> [Material supplied]
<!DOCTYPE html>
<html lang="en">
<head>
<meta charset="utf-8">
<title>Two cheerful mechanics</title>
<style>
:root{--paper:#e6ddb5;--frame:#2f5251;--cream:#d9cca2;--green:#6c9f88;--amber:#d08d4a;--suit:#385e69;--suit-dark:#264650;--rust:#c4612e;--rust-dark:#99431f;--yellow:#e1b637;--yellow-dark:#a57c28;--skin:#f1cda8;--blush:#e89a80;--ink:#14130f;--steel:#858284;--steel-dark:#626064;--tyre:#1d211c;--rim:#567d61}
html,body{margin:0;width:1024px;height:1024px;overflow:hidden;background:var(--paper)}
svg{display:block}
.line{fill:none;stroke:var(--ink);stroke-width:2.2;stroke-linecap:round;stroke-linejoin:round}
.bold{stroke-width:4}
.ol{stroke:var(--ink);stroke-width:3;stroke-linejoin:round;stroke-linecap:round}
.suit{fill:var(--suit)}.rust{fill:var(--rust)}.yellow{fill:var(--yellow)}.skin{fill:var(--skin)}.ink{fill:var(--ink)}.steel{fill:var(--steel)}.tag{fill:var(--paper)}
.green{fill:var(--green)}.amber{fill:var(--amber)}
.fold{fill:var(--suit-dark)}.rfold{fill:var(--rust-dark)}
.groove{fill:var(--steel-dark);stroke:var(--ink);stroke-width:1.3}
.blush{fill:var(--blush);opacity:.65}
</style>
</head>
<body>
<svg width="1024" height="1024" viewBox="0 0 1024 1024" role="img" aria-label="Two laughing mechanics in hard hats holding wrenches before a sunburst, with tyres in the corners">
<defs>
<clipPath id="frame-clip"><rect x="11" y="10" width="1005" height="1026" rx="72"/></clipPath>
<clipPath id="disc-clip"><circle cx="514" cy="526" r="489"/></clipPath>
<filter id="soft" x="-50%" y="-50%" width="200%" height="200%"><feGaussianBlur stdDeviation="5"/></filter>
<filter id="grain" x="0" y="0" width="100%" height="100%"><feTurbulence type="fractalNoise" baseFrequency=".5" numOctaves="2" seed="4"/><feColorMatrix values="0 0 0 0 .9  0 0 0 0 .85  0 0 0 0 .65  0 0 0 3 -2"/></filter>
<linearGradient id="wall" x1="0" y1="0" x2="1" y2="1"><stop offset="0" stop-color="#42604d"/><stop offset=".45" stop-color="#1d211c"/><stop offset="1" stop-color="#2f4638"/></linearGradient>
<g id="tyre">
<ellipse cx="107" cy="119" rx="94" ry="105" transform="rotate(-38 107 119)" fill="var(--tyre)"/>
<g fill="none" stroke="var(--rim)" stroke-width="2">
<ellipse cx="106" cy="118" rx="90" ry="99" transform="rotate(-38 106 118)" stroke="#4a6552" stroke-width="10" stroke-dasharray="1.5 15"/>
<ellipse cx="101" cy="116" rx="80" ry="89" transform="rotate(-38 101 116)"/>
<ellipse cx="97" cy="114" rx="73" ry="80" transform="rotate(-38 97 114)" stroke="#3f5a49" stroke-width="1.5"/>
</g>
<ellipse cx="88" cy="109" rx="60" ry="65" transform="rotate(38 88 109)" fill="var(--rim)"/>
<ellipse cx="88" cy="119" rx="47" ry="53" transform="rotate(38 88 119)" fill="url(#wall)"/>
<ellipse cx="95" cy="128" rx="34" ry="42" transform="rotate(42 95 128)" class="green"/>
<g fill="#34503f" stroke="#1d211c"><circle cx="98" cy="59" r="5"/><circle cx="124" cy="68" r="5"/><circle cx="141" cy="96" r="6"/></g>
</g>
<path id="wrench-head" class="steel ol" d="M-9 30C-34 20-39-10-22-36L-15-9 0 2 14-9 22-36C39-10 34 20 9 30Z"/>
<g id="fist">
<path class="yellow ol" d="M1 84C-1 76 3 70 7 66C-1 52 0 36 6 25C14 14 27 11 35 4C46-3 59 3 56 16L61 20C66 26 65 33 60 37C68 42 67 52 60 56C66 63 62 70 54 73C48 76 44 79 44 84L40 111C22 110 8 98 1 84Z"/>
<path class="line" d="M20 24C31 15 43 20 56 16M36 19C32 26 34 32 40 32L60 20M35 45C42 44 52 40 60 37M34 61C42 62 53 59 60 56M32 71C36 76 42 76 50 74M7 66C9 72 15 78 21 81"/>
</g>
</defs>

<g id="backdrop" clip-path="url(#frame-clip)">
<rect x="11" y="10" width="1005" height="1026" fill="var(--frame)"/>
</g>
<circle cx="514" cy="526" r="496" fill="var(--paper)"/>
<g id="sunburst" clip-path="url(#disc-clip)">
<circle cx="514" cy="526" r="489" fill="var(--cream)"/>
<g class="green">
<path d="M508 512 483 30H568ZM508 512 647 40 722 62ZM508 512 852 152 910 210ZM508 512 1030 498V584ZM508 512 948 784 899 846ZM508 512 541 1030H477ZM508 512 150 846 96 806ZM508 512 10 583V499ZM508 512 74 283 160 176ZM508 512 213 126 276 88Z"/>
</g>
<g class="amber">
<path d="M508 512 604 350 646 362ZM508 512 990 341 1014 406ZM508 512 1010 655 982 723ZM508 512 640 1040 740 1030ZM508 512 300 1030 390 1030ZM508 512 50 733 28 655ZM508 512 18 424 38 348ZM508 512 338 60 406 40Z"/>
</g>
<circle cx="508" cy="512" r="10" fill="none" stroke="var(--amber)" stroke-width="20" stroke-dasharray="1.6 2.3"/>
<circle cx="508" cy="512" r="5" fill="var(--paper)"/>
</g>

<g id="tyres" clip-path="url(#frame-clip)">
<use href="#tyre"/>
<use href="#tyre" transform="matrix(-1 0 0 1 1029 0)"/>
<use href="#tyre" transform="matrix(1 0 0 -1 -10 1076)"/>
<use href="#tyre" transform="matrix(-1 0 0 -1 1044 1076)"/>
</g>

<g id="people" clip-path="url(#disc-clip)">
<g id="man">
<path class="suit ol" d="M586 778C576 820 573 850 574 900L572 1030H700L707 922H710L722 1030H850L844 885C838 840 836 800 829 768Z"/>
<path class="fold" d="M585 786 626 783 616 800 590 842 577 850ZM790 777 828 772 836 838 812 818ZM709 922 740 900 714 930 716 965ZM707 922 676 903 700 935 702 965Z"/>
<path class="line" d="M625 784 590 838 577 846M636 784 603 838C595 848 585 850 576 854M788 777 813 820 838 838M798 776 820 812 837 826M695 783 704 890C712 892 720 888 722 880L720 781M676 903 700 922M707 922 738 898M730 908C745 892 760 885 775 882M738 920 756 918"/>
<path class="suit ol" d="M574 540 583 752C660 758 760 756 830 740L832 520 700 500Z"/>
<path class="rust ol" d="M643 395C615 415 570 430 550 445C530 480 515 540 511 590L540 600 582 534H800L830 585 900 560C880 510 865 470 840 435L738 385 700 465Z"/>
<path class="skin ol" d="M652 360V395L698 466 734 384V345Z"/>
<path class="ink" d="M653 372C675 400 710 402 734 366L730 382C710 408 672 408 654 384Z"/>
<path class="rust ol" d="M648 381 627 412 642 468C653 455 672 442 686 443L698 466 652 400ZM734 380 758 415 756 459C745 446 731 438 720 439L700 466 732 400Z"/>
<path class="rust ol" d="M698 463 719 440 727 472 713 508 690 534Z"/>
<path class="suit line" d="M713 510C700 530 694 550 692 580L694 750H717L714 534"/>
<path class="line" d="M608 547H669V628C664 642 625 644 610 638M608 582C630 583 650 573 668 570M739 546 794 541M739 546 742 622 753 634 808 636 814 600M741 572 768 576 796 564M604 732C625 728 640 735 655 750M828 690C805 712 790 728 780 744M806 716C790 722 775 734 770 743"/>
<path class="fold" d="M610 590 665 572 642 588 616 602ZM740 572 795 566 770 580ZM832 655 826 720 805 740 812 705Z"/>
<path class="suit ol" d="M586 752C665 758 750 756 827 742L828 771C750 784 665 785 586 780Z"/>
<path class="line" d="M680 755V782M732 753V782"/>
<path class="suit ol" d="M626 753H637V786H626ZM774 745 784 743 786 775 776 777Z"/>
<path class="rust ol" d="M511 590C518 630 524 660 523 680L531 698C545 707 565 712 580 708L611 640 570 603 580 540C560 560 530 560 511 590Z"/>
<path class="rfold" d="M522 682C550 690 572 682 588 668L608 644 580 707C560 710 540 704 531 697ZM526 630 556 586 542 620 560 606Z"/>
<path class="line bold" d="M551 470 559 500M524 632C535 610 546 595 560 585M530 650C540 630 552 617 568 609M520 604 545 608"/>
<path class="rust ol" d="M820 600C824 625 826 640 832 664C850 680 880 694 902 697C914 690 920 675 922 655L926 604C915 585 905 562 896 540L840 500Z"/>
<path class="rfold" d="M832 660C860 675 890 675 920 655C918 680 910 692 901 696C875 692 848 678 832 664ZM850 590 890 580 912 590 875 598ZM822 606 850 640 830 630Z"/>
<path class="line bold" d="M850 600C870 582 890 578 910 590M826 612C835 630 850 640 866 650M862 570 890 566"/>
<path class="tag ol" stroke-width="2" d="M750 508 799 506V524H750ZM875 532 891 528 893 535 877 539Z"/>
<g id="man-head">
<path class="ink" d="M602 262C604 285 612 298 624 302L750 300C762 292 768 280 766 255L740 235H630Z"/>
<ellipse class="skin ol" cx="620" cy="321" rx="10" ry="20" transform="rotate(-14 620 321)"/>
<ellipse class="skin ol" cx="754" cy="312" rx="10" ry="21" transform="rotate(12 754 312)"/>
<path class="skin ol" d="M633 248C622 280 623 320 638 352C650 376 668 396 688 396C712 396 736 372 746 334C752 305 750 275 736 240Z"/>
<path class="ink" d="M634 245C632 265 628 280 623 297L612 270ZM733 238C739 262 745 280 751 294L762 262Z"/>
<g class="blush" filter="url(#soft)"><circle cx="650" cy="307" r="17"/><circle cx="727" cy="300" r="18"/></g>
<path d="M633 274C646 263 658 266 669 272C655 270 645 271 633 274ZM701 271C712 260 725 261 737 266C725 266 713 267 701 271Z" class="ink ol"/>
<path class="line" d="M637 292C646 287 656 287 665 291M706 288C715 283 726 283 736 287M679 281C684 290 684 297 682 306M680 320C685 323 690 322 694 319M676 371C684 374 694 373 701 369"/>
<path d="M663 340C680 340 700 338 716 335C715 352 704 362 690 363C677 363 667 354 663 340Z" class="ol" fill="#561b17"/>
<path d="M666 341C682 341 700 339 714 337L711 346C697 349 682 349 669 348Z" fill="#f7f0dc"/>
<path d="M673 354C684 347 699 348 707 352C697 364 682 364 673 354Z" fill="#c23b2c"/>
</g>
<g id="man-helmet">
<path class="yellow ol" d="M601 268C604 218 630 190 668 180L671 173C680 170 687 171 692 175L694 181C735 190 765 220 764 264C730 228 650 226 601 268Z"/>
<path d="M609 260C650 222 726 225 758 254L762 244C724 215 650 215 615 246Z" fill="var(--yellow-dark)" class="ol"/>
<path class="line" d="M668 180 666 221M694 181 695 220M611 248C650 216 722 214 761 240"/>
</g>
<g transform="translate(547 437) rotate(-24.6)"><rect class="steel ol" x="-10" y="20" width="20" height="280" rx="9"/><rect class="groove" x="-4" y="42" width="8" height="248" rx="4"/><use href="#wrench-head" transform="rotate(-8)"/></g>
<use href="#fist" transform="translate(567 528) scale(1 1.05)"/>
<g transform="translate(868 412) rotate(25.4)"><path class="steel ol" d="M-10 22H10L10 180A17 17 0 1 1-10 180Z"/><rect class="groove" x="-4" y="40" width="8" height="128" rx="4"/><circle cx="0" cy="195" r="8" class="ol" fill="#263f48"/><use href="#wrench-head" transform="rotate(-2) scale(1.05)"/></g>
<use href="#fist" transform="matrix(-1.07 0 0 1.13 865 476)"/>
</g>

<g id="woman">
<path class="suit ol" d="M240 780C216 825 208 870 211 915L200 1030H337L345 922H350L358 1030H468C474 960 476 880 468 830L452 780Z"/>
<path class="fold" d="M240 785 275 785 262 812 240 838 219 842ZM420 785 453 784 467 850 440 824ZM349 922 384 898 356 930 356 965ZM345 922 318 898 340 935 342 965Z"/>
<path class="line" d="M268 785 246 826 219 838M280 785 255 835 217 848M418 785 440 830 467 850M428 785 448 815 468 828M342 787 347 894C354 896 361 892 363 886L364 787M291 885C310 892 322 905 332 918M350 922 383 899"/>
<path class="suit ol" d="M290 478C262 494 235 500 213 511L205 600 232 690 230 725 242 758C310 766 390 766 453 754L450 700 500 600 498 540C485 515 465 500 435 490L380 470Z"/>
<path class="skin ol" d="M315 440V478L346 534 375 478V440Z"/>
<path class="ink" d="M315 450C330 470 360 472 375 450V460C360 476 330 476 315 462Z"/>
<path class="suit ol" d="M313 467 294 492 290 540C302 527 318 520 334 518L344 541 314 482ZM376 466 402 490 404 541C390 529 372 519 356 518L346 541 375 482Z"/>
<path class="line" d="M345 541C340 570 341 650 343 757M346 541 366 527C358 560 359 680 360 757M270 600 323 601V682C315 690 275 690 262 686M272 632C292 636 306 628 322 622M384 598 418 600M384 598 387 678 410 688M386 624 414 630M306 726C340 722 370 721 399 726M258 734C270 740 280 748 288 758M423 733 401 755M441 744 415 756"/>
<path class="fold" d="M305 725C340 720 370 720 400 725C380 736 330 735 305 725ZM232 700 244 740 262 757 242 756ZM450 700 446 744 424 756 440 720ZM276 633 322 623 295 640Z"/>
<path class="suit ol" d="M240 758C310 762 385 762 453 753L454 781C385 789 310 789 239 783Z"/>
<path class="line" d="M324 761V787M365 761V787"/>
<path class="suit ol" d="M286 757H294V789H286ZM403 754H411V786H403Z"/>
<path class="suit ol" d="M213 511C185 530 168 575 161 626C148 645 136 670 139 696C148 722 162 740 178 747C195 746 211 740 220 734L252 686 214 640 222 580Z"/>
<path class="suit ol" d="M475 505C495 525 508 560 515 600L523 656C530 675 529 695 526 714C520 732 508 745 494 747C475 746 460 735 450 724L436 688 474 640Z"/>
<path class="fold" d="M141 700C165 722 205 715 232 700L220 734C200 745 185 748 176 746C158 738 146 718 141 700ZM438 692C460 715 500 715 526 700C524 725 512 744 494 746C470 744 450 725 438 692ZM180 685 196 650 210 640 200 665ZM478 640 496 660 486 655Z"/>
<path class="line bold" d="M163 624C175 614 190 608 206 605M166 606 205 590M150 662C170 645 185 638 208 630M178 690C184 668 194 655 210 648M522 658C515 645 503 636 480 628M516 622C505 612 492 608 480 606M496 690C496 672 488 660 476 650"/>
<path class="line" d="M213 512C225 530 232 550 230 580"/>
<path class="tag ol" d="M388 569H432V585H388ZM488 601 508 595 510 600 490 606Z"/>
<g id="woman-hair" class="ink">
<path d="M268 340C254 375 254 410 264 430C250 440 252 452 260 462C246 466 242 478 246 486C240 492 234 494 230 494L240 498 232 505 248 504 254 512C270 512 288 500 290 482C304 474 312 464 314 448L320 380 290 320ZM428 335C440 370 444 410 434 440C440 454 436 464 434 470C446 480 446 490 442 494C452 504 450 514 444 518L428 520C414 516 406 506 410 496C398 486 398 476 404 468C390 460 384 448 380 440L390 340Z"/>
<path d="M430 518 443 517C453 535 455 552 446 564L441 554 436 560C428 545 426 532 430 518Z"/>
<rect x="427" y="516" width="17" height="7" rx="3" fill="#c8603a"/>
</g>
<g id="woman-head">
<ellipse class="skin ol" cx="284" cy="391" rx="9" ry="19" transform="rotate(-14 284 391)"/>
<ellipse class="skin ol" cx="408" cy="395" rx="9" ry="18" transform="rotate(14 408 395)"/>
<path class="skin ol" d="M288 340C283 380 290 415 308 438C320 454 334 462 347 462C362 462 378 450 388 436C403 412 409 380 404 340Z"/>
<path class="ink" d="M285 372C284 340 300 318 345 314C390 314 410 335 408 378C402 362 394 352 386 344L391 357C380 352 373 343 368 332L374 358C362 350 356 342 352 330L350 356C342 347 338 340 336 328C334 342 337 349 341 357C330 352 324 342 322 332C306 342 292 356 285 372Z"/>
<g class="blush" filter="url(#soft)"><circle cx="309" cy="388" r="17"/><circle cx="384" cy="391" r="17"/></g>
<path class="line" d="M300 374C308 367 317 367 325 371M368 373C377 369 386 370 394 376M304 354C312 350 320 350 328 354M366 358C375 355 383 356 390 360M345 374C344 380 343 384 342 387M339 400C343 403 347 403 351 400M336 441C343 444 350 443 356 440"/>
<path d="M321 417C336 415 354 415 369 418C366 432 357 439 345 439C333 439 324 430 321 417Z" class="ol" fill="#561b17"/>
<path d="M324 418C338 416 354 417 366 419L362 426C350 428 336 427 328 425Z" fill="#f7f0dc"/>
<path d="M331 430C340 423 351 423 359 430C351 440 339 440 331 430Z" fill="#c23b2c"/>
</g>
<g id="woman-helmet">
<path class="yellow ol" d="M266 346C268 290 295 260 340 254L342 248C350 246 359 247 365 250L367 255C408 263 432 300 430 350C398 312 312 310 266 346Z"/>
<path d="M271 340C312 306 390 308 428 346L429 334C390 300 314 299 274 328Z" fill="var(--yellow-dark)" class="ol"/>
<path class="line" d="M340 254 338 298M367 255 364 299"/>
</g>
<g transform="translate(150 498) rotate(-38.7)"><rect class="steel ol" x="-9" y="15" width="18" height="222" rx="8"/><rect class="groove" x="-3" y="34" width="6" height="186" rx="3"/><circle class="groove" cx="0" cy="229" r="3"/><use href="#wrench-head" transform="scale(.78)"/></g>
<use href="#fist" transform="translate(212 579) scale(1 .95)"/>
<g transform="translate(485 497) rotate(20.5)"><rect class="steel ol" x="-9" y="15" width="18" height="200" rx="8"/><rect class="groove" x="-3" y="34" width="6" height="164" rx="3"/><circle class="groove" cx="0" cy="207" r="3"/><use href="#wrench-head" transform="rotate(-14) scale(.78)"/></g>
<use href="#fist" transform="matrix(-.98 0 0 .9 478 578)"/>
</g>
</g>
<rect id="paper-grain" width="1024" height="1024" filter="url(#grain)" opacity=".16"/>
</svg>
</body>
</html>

> [The problem]
Print again the lines of the entries above that fall between the line holding "467 294 492" and the line holding "569H432V585H388ZM488 601 508", inclusive, exactly as they stand.

> [Solution for this exercise]
<path class="suit ol" d="M313 467 294 492 290 540C302 527 318 520 334 518L344 541 314 482ZM376 466 402 490 404 541C390 529 372 519 356 518L346 541 375 482Z"/>
<path class="line" d="M345 541C340 570 341 650 343 757M346 541 366 527C358 560 359 680 360 757M270 600 323 601V682C315 690 275 690 262 686M272 632C292 636 306 628 322 622M384 598 418 600M384 598 387 678 410 688M386 624 414 630M306 726C340 722 370 721 399 726M258 734C270 740 280 748 288 758M423 733 401 755M441 744 415 756"/>
<path class="fold" d="M305 725C340 720 370 720 400 725C380 736 330 735 305 725ZM232 700 244 740 262 757 242 756ZM450 700 446 744 424 756 440 720ZM276 633 322 623 295 640Z"/>
<path class="suit ol" d="M240 758C310 762 385 762 453 753L454 781C385 789 310 789 239 783Z"/>
<path class="line" d="M324 761V787M365 761V787"/>
<path class="suit ol" d="M286 757H294V789H286ZM403 754H411V786H403Z"/>
<path class="suit ol" d="M213 511C185 530 168 575 161 626C148 645 136 670 139 696C148 722 162 740 178 747C195 746 211 740 220 734L252 686 214 640 222 580Z"/>
<path class="suit ol" d="M475 505C495 525 508 560 515 600L523 656C530 675 529 695 526 714C520 732 508 745 494 747C475 746 460 735 450 724L436 688 474 640Z"/>
<path class="fold" d="M141 700C165 722 205 715 232 700L220 734C200 745 185 748 176 746C158 738 146 718 141 700ZM438 692C460 715 500 715 526 700C524 725 512 744 494 746C470 744 450 725 438 692ZM180 685 196 650 210 640 200 665ZM478 640 496 660 486 655Z"/>
<path class="line bold" d="M163 624C175 614 190 608 206 605M166 606 205 590M150 662C170 645 185 638 208 630M178 690C184 668 194 655 210 648M522 658C515 645 503 636 480 628M516 622C505 612 492 608 480 606M496 690C496 672 488 660 476 650"/>
<path class="line" d="M213 512C225 530 232 550 230 580"/>
<path class="tag ol" d="M388 569H432V585H388ZM488 601 508 595 510 600 490 606Z"/>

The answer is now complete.